Then there are times that combinations of foods are placed together and your immediate thought is, “Really? Why?” The flavors weren’t meant to be and do not marry well. Some days as I navigate the blogosphere or visit a restaurant, I scratch my head in wonder at the lengths some take to create an original recipe. The end result is not always appealing. That said, thank goodness creative recipe development is alive and well.
With the bombardment of new, original and cutting-edge recipes that inspire, there are still days when I want to cocoon back in my shell and return to “back in the day.”
You remember, don’t you? Recipes from the past that you may have forgotten about or that just aren’t trendy and up-to-date enough to serve to guests? Recipes that bring a smile, maybe even a yearning to try it once again, revive life into it and add it to your mainstream arsenal of daily meals.

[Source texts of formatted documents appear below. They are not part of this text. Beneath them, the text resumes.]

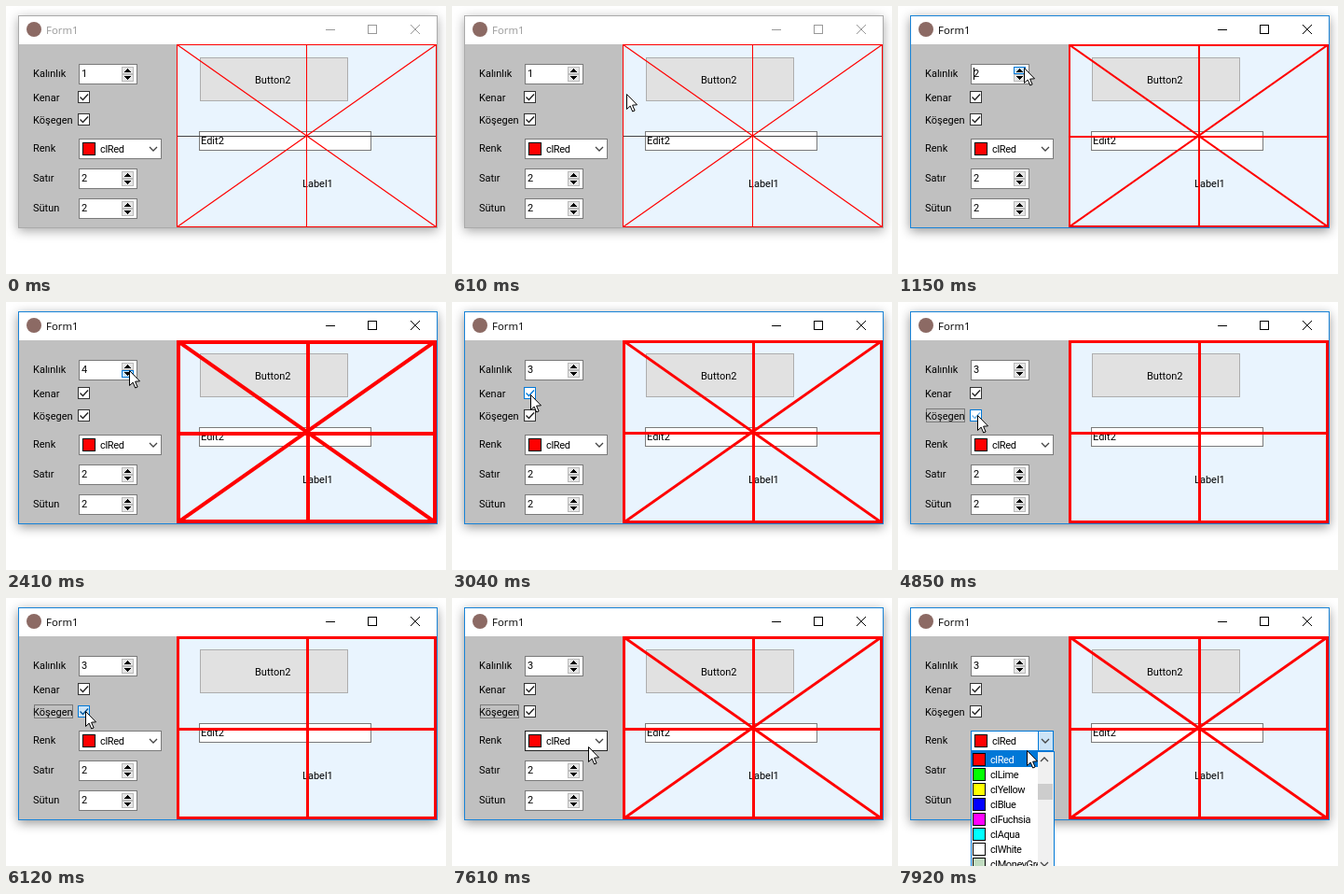
Write an HTML page with a canvas that moves like this. It is 472 px wide and 287 px high and loops after 8000 ms.

```html
<!DOCTYPE html>
<html lang="tr">
<head>
<meta charset="utf-8">
<style>
html, body { margin: 0; width: 100%; height: 100%; overflow: hidden; background: #fff; }
canvas { display: block; }
</style>
</head>
<body>
<canvas id="stage" width="472" height="287"></canvas>
<script>
const c = document.getElementById('stage').getContext('2d');
const LOOP = 8000, RED = '#f00', BLUE = '#0078d7', PALE = '#cce4f7', GRAY = '#7a7a7a';
const UI = '11px Roboto, sans-serif';
const COLORS = [['clRed', RED], ['clLime', '#0f0'], ['clYellow', '#ff0'], ['clBlue', '#00f'],
  ['clFuchsia', '#f0f'], ['clAqua', '#0ff'], ['clWhite', '#fff'], ['clMoneyGreen', '#c0dcc0']];

// Pointer path: time, x, y
const PATH = [[70, 380, 198], [840, 135, 66], [2020, 135, 66], [2180, 132, 73], [2570, 132, 73],
  [3040, 84, 99], [4070, 84, 99], [4690, 85, 121], [7060, 85, 121], [7610, 146, 159],
  [7760, 155, 156], [7840, 150, 158], [7920, 138, 163]];
const EDGE_CLICKS = [3200, 3820];
const DIAGONAL_CLICKS = [4770, 5480, 6120, 6830];

const within = (t, from, to) => t >= from && t < to;
const count = (t, times) => times.filter(x => t >= x).length;

function fill(x, y, w, h, color) {
  c.fillStyle = color;
  c.fillRect(x, y, w, h);
}

function box(x, y, w, h, color, border) {
  fill(x, y, w, h, border);
  fill(x + 1, y + 1, w - 2, h - 2, color);
}

function text(s, x, y, color = '#000', font = UI, spacing = 0) {
  c.font = font;
  c.letterSpacing = spacing + 'px';
  c.fillStyle = color;
  c.fillText(s, x, y);
}

function line(points, color, width = 1) {
  c.beginPath();
  points.forEach(([x, y]) => c.lineTo(x, y));
  c.strokeStyle = color;
  c.lineWidth = width;
  c.stroke();
}

function chevron(x, y, dir) {
  line([[x - 4, y - 2 * dir], [x, y + 2 * dir], [x + 4, y - 2 * dir]], '#444', 1.3);
}

function drawWindow(active) {
  const ink = active ? '#000' : '#999';
  c.save();
  c.shadowColor = active ? 'rgba(0,0,0,.42)' : 'rgba(0,0,0,.34)';
  c.shadowBlur = 11;
  c.shadowOffsetY = 3;
  fill(13, 10, 450, 228, '#fff');
  c.restore();
  box(13, 10, 450, 228, '#fff', active ? '#1883d7' : '#aaa');
  c.fillStyle = '#8c6a64';
  c.beginPath();
  c.arc(30, 25, 8, 0, 7);
  c.fill();
  text('Form1', 43, 30, ink, '11.4px "Open Sans", sans-serif');
  fill(343, 25, 10, 1, ink);
  box(388, 20, 10, 10, '#fff', ink);
  line([[434, 20], [444, 30]], ink);
  line([[444, 20], [434, 30]], ink);
  fill(14, 41, 169, 196, '#c0c0c0');
  fill(183, 41, 279, 196, '#e9f4fe');
}

function spinner(y, value, hot = 0) {
  box(78, y, 63, 22, '#fff', GRAY);
  text(value, 81, y + 14);
  for (const dir of [1, -1]) {
    const top = dir > 0 ? y + 3 : y + 11, tip = dir > 0 ? top + 2 : top + 6;
    const on = hot === dir;
    box(124, top, 13, 8, on ? PALE : '#e6e6e6', on ? BLUE : '#bbb');
    for (let i = 0; i < 4; i++) fill(130 - i, tip + i * dir - (dir < 0 ? 1 : 0), 2 * i + 1, 1, '#000');
  }
}

// The tick fades shortly after every click.
function checkbox(t, y, clicks, hot) {
  const n = count(t, clicks), checked = n % 2 === 0;
  const fade = n ? Math.min(1, Math.max(0, (t - clicks[n - 1] - 20) / 140)) : 1;
  const pressed = n > 0 && t - clicks[n - 1] < 80;
  box(77, y, 13, 13, pressed ? PALE : '#fff', hot ? BLUE : '#333');
  c.globalAlpha = checked ? fade : 1 - fade;
  line([[79.5, y + 6.5], [82.5, y + 9.5], [88, y + 3.5]], pressed ? '#005499' : hot ? BLUE : '#222', 1.4);
  c.globalAlpha = 1;
}

function focusRect(x, y, w, h) {
  c.setLineDash([1, 1]);
  c.strokeStyle = '#333';
  c.lineWidth = 1;
  c.strokeRect(x + .5, y + .5, w - 1, h - 1);
  c.setLineDash([]);
}

function swatch(x, y, color) {
  box(x, y, 14, 14, color, '#000');
}

function combo(hot, open) {
  box(78, 142, 89, 22, '#fff', open ? BLUE : hot ? '#222' : GRAY);
  if (open) box(150, 142, 17, 22, PALE, BLUE);
  swatch(82, 146, RED);
  text('clRed', 101, 157, '#000', UI, -.35);
  chevron(158, 153, 1);
}

function dropdown() {
  box(78, 164, 90, 130, '#fff', BLUE);
  c.save();
  c.beginPath();
  c.rect(79, 165, 71, 122);
  c.clip();
  fill(79, 165, 71, 16, BLUE);
  COLORS.forEach(([name, color], i) => {
    swatch(80, 166 + 16 * i, color);
    text(name, 99, 177 + 16 * i, i ? '#000' : '#fff', UI, -.4);
  });
  c.restore();
  fill(150, 165, 17, 122, '#f0f0f0');
  fill(150, 199, 16, 17, '#cdcdcd');
  chevron(157, 173, -1);
  chevron(157, 285, 1);
}

function drawPanel(w, edge, diagonal) {
  const L = 183, T = 41, R = 462, B = 237;
  box(208, 55, 159, 47, '#e1e1e1', '#adadad');
  text('Button2', 267, 83);
  box(207, 134, 185, 21, '#fff', GRAY);
  text('Edit2', 209, 148);
  text('Label1', 318, 194);
  c.save();
  c.beginPath();
  c.rect(L, T, R - L, B - T);
  c.clip();
  fill(L, 139, R - L, w, w > 1 ? RED : '#444');
  fill(322, T, w, B - T, RED);
  if (diagonal) {
    line([[L, T], [R, B]], RED, Math.max(w, 1.2));
    line([[R, T], [L, B]], RED, Math.max(w, 1.2));
  }
  if (edge) {
    c.strokeStyle = RED;
    c.lineWidth = w;
    c.strokeRect(L + w / 2, T + w / 2, R - L - w, B - T - w);
  }
  c.restore();
}

function pointer(t) {
  if (t < PATH[0][0]) return;
  let i = PATH.findIndex(p => p[0] > t);
  if (i < 0) i = PATH.length;
  const a = PATH[i - 1], b = PATH[i] || a;
  let k = b === a ? 0 : (t - a[0]) / (b[0] - a[0]);
  k = k * k * (3 - 2 * k);
  c.save();
  c.translate(Math.round(a[1] + (b[1] - a[1]) * k) + .5, Math.round(a[2] + (b[2] - a[2]) * k) + .5);
  c.beginPath();
  [[0, 0], [0, 16], [3.7, 12.6], [6.2, 18.5], [8.6, 17.5], [6.1, 11.7], [11, 11.3]]
    .forEach(([x, y]) => c.lineTo(x, y));
  c.closePath();
  c.fillStyle = '#fff';
  c.fill();
  c.strokeStyle = '#000';
  c.lineWidth = 1;
  c.stroke();
  c.restore();
}

function draw(t) {
  const thickness = 1 + count(t, [1000, 1230, 1630]) - count(t, [2490]);
  const edge = count(t, EDGE_CLICKS) % 2 === 0;
  const diagonal = count(t, DIAGONAL_CLICKS) % 2 === 0;
  const open = t >= 7840;

  fill(0, 0, 472, 287, '#fff');
  drawWindow(t >= 920);
  [['Kalınlık', 76], ['Kenar', 102], ['Köşegen', 126], ['Renk', 156], ['Satır', 188], ['Sütun', 220]]
    .forEach(([s, y]) => text(s, 29, y));
  spinner(62, thickness, within(t, 800, 2100) ? 1 : within(t, 2100, 2720) ? -1 : 0);
  if (within(t, 920, 1230)) fill(81, 66, 1, 13, '#000');
  checkbox(t, 91, EDGE_CLICKS, within(t, 2960, 4300));
  checkbox(t, 115, DIAGONAL_CLICKS, within(t, 4500, 7220));
  if (within(t, 3200, 4770)) focusRect(30, 92, 30, 13);
  if (within(t, 4770, 7760)) focusRect(30, 114, 42, 15);
  combo(t >= 7530, open);
  spinner(174, 2);
  spinner(206, 2);
  drawPanel(thickness, edge, diagonal);
  if (open) dropdown();
  pointer(t);
}

const start = performance.now();
function tick() {
  draw((performance.now() - start) % LOOP);
  requestAnimationFrame(tick);
}
tick();
</script>
</body>
</html>
```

I adore, perhaps even obsess over creating new recipes. My livelihood depends on it and I enjoy every moment of creating new recipes and interesting flavor combinations. Truth be told there are some days when I want to go back in time and walk down memory lane with my taste buds.
This recipe is one I scribbled on a notepad at someone’s house during college. Remember those meals that you enjoyed with college friends who were just on the cusp of learning to cook? Usually they involved grilling on a make shift grill by a lake or maybe at the “first” apartment.
This recipe originated from one such meal. Did the recipe have a name? Of course not! Will I remember that day and that particular meal forever? You can count on it! At our house it has been named, Mom’s favorite kabobs and indeed it is one of my grilling favorites this time of year.Mom’s Favorite Kabobs 1 envelope dry onion soup mix (That will take you back!) 2 tablespoons sugar 1 cup catsup (yes, I spelled it catsup, not the current ketchup) 1/2 cup apple cider vinegar 1/3 cup vegetable oil (yes, the original recipe said salad oil) 2 tablespoons yellow mustard (not Dijon, we hadn’t heard of that yet) 1/4 teaspoon salt Several dashes hot seasoning sauce (yes, that’s right —Tabasco) Beef for kabobs Vegetables for kabobs
Combine all the ingredients in a small saucepan. Bring mixture to a boil and immediately reduce heat to maintain a simmer. Simmer for 15 minutes. Allow to cool completely.
*You may use this marinade how you prefer. I take 1/2 the mixture and marinate tender beef in it several hours or overnight. Cover and refrigerate the remaining half.
Prepare the grill and make your kabobs. Use your favorite combinations of beef and vegetables. Toss the vegetables in some of the reserved sauce before threading them on the skewers. I often divide my kabobs into beef kabobs and all vegetable kabobs since the cooking times will vary. Brush the beef and vegetables with the remaining sauce toward the end of cooking. There is no wrong way to make kabobs or to enjoy this recipe, except, it is best on beef. We have found it doesn’t work well with chicken.
Roxanne Wyss is one of two individuals that make up The Electrified Cooks. She is the author of 4 cookbooks on the Babycakes treat line of cupcakes and cake pops, and her most recent book is Triple Slow Cooker Entertaining. A professional home economist, she develops the recipes for the “Eating for Life” column for The Kansas City Star, and is a member of Les Dames d’Escoffier and the International Association of Culinary Professionals